Homeless people also have a longer wait to get into stable accommodation than in the past.
Hutt City Council has completed extensive research into homelessness in the city, and Councillors are about to start discussions on a strategic approach to homelessness and Council’s role in responding to the problem.
Council Principal Research and Policy Advisor John Pritchard says the research has, for the first time, shed light on a largely invisible and concerning side of Lower Hutt society.
The number of homeless people in the city at the time of the 2013 census was 913, a 41 per cent increase since the 2006 census. Measuring homelessness accurately is difficult and the 913 figure is likely to be understated. Of that number:
- Less than 5 per cent were without accommodation, including those sleeping rough or in vehicles
- 21 per cent were staying in temporary accommodation such as night shelters, women’s refuges, motels and boarding houses
- More than 73 per cent were staying in severely overcrowded private dwellings.
John says discussions with social service and government agencies, as well as available data, point to an increase in homelessness over the last two years.
Another barometer of urgent housing need is the number of emergency housing special needs grants, issued by the Ministry of Social Development, that pay for people to stay in emergency housing such as motels or hotels. The number of grants has increased for each successive quarter of this year. In the September quarter of this year, 600 grants were paid out compared to 348 in the same quarter of 2017. Forty-five percent of emergency accommodation funding spent in the Wellington Region was paid out to Lower Hutt households in the September quarter.
The main reason behind homelessness is the restricted housing supply and its impact on affordability. The cost of private rentals in the northern and eastern wards jumped 23 per cent in the last three years and 18 per cent in Wainuiomata. Compounding the problem has been an inadequate supply of social housing, illustrated by an 85 per cent increase in the public housing waiting list between June 2017 and June 2018.
“What’s also evident is homelessness can happen to almost anyone without a very healthy bank balance, and that the common stereotypes of homeless people are simply wrong,” John says.
“Redundancy or reduced income, failing health, family breakdown, domestic violence – these common life events can be enough to pitch families and individuals into a housing crisis that is becoming harder to escape. If you’re on a low income, you’re so much more vulnerable.”
Homelessness is defined as people not having safe and secure housing, and this includes living in temporary, unsafe or overcrowded accommodation.

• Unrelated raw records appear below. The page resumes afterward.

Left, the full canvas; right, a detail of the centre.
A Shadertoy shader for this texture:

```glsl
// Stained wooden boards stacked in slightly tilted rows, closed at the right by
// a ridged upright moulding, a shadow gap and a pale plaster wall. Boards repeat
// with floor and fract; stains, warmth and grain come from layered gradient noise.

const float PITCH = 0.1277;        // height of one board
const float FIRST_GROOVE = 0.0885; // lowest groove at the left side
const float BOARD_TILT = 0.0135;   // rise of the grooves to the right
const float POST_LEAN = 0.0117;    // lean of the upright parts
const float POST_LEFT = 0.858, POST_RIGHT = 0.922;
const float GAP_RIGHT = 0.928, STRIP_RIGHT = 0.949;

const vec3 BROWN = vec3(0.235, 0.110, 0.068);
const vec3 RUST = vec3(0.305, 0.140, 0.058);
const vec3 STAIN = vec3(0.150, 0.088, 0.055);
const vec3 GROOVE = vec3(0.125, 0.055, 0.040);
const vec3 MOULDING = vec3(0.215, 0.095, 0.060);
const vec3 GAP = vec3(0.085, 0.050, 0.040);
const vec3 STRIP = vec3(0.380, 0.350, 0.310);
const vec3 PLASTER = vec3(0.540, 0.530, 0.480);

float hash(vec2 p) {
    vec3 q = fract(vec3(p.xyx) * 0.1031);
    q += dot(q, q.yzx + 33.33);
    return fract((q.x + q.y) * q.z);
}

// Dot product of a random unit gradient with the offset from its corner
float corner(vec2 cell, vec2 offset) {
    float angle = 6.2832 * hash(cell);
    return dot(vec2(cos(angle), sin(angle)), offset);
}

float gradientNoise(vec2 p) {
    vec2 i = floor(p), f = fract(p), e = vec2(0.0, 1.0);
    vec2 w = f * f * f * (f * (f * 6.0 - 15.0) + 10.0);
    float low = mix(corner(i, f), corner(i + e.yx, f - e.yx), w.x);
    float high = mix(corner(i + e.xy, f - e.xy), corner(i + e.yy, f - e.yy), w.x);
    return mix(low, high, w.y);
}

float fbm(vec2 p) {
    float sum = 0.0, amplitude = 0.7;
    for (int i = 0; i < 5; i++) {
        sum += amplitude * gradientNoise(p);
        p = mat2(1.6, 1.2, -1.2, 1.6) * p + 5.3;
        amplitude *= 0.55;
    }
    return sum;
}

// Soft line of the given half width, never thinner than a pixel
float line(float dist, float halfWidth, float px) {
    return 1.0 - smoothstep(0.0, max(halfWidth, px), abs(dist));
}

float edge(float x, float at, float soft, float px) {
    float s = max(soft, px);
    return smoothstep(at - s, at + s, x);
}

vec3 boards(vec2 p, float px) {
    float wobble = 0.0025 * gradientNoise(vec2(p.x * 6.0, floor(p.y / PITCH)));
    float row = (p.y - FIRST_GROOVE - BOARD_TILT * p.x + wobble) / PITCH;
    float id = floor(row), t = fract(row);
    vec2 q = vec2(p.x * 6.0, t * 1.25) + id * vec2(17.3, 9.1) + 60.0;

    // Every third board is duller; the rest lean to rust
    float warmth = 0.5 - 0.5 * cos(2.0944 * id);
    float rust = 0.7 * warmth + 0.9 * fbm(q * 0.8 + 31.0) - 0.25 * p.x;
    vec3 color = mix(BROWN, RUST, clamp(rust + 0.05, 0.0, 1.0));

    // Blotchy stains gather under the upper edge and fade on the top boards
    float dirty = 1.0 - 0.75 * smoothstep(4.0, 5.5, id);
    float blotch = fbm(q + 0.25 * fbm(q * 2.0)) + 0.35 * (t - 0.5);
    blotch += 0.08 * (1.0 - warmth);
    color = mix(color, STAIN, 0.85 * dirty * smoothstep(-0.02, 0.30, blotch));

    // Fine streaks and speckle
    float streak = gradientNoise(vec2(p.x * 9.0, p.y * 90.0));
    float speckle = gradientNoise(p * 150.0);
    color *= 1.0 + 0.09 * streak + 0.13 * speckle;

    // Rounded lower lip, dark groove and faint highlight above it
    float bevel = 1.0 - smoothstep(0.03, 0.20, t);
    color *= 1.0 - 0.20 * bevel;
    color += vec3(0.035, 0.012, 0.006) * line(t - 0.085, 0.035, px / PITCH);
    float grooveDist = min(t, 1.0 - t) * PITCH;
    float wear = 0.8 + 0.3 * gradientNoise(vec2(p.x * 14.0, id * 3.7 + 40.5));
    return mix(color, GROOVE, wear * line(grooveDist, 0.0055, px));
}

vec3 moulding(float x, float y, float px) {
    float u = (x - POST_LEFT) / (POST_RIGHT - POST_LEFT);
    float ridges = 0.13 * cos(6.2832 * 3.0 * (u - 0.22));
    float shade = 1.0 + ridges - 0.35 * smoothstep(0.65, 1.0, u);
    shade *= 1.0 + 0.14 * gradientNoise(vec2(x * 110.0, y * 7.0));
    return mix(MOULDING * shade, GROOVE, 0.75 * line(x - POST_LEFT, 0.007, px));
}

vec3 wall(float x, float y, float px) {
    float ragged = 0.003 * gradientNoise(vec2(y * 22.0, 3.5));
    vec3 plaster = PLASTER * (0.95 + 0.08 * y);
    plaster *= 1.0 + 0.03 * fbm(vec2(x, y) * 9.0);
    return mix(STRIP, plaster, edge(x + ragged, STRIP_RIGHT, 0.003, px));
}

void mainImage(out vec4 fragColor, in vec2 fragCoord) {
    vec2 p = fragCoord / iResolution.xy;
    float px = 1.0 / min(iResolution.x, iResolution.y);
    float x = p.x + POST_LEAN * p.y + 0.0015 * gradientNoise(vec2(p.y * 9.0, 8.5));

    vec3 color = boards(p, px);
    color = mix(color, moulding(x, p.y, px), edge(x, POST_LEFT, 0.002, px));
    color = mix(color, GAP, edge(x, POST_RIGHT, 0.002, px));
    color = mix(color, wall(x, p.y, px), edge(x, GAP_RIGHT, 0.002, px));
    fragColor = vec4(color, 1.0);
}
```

The popular image of homelessness is people living on the streets or in vehicles, but the largest category of homeless people in New Zealand is single parents with children, usually moving from one severely overcrowded dwelling to another, according to a University of Otago study of the most recent census results.
The Otago study also found more than half of homeless adults were in work.
Hutt City Council has researched the extent of homelessness in Lower Hutt and the services available to homeless people and families. In the coming weeks, Council will discuss a strategic approach to homelessness in Lower Hutt, and Council’s role in responding to the problem. To find out more go to huttcity.govt.nz/homelessness.